Boxer who killed daughter will fight in the Olympics

Discussion in 'Open Discussion (Work-safe)' started by LoKyBuckeye, Jun 22, 2004.

  1. LoKyBuckeye

    LoKyBuckeye I give up. This board is too hard to understand. Staff Member

    Should this guy be allowed to compete in the Olympics? He has a history of violence so I guess he's in the right sport. He killed his 5 month old daughter and has 7 convictions of assult since being released from prison. Doesn't sound like a guy that should be representing his county even if it is New Zealand.

    Boxer who killed daughter in row over selection
    Posted: Monday June 21, 2004 11:35PM; Updated: Monday June 21, 2004 11:35PM

    WELLINGTON, New Zealand (AP) -- New Zealand's national Olympic body was forced Tuesday to defend its selection for the Athens Olympics a boxer convicted of killing his infant daughter.

    Soulan Pownceby served four years in jail from 1995 for the manslaughter of his five-month-old child. Since his release he has seven further convictions for assault, most recently an assault on a woman four years ago.

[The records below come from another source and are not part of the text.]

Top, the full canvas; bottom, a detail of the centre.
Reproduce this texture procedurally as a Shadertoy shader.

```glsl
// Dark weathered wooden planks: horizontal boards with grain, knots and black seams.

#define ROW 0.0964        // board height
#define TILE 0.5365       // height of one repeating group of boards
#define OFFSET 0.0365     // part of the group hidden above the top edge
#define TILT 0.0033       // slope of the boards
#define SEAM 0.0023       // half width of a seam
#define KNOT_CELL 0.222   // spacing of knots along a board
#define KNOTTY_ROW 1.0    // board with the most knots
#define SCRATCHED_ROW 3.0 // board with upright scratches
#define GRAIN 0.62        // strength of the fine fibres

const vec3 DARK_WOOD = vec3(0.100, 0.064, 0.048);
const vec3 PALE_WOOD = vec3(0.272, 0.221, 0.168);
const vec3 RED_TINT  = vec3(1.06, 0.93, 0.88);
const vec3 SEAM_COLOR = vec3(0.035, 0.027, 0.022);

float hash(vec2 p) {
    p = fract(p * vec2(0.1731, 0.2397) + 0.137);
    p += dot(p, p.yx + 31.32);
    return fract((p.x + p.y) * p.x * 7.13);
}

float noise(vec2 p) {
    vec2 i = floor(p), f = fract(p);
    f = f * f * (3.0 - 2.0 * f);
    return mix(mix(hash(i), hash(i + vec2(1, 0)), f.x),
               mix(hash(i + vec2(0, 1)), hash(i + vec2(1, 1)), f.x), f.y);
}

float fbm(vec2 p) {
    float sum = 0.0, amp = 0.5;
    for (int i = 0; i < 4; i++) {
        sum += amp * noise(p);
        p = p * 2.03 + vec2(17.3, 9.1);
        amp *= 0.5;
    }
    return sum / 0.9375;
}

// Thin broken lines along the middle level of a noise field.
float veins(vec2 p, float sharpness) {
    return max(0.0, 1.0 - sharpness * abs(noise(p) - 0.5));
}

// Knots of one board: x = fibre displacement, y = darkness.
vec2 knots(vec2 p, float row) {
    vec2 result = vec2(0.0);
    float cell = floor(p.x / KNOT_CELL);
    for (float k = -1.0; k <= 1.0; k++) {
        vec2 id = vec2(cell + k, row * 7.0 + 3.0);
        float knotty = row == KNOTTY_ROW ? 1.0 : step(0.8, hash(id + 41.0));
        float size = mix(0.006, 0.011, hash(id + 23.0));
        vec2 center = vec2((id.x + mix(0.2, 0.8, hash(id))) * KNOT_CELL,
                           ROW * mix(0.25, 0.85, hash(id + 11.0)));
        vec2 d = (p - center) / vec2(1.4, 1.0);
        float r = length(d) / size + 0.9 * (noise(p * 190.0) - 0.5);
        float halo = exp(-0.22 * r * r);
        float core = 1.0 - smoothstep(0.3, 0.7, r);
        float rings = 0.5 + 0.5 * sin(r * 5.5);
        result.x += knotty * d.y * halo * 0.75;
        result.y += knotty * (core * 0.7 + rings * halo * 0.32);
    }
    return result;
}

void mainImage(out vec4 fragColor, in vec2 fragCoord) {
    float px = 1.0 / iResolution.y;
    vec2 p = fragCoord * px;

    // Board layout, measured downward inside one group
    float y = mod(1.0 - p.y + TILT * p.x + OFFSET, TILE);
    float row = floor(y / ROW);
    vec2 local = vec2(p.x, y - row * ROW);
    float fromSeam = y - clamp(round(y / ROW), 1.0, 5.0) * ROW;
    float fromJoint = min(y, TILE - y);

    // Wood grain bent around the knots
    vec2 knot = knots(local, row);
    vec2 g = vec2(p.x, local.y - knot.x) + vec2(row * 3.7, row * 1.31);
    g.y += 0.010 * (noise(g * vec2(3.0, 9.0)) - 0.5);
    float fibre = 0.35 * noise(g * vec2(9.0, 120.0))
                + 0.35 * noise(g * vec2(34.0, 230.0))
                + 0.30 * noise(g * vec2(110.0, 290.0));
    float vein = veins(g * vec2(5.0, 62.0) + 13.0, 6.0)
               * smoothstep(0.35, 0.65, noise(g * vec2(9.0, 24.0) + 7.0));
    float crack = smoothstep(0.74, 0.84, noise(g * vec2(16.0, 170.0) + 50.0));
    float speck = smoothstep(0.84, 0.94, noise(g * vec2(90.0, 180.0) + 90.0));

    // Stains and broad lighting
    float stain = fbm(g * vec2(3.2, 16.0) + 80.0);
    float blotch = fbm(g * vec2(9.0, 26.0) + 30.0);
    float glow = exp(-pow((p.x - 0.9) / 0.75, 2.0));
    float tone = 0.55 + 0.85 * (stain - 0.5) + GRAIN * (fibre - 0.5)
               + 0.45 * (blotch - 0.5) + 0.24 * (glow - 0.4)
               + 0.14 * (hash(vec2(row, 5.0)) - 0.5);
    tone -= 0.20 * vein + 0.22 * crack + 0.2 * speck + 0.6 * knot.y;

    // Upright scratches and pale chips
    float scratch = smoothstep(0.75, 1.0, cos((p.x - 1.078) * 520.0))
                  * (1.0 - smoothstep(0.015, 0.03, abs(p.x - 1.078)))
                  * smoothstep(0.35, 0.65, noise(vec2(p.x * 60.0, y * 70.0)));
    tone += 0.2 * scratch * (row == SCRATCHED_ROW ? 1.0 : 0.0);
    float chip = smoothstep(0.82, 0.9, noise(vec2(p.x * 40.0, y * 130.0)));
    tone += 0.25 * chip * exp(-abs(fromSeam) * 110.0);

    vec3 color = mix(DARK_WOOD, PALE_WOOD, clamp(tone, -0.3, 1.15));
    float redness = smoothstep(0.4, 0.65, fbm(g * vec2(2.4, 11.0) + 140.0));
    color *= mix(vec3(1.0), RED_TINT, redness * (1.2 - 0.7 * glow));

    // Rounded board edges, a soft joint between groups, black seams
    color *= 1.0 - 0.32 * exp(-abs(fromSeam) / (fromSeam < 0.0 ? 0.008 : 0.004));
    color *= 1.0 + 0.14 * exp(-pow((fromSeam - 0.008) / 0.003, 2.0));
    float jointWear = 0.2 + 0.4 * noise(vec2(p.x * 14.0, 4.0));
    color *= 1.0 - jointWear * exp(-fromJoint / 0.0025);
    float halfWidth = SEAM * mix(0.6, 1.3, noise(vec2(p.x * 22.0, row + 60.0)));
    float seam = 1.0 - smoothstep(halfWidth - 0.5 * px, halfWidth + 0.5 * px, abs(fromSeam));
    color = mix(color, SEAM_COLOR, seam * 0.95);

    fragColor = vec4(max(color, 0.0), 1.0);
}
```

    Women's groups and organizations campaigning against domestic violence have denounced the light-heavyweight's selection as New Zealand's sole boxing representative at the Athens Games in August.

    Women's Refuge, which provides safe houses and counseling to battered women and children, described Pownceby's selection as "shocking, shameful and appalling."

    New Zealand Prime Minister Helen Clarke entered the debate Tuesday, calling on Pownceby to "make a total public declaration of what he's done and talk about a resolve to absolutely put it behind him."

    Clarke was responding to reporters' questions and to television news shows which suggested Pownceby's latest conviction was more recent than 2000.

    New Zealand Olympic Committee secretary-general Barry Maister said he made a thorough review of Pownceby's past before endorsing his nomination for selection, which was put forward by national boxing authorities.

    Maister said committee members had interviewed Pownceby on several occasions and had spoken to police, who raised no objections to his inclusion in New Zealand's Olympic team.

    "We've carried out what we think is a very thorough investigation," he said.

    The New Zealand Boxing Association was reported to be reviewing Pownceby's nomination. Chairman Keith Walker said the association's executive would meet by conference call to determine whether the nomination should be rescinded.

    "We are going to talk about the issues that have arisen from the appointment and whether we do need to revisit it and make another decision," Walker said.

    Walker had previously defended the selection saying Pownceby had represented New Zealand on three occasions on which his behavior had been exemplary.

    "He has performed well and has conducted himself in the manner we expect our representatives to do," Walker said. "There is no reason to doubt he won't once again perform in that way."

    Sheryl Hann, spokeswoman for Women's Refuge, said her organization had written to the Olympic committee to express outrage at Pownceby's selection.

    "Our experience is that men who change take a long time to do it because it takes a whole lot of work on their part to change from being an abusive person to being a nonviolent person," she said.

    "I don't think four years since his last conviction is enough time for him to show that he's turned his life around."

    Copyright 2004 Associated Press. All rights reserved. This material may not be published, broadcast, rewritten, or redistributed.
  2. DEBuckeye

    DEBuckeye It ain't easy, bein' cheesy.

    A convicted felon? I don't think so. No way he should be given the honor of representing his country. New Zealand must not think much of itself.

    Then again, it is New Zealand- there may not be much to choose from.
  3. Bucklion

    Bucklion Throwback Staff Member

    I can't believe they are letting this guy go. No way I'd want him representing me in any way, shape, or form.

    I guess they figure he's going to need ot to survive the mean streets of Athens, though. These Olympics worry me.
  4. stxbuck

    stxbuck Woody wore Sambas

    Manslaughter of a baby and wife beating....I don't think so.
  5. redskinbucksfan

    redskinbucksfan The brownest of the brown liquors

    Perhaps it is representative... Wasn't New Zealand originally a prison colony?
  6. DaytonBuck

    DaytonBuck I've always liked them

    Australia was a prison colony, but I'm not sure about New Zealand. What was the original Zealand?
  7. RugbyBuck

    RugbyBuck Our church has no bells.

    Put him in and let one of our guys beat the holy crap out of him.

Share This Page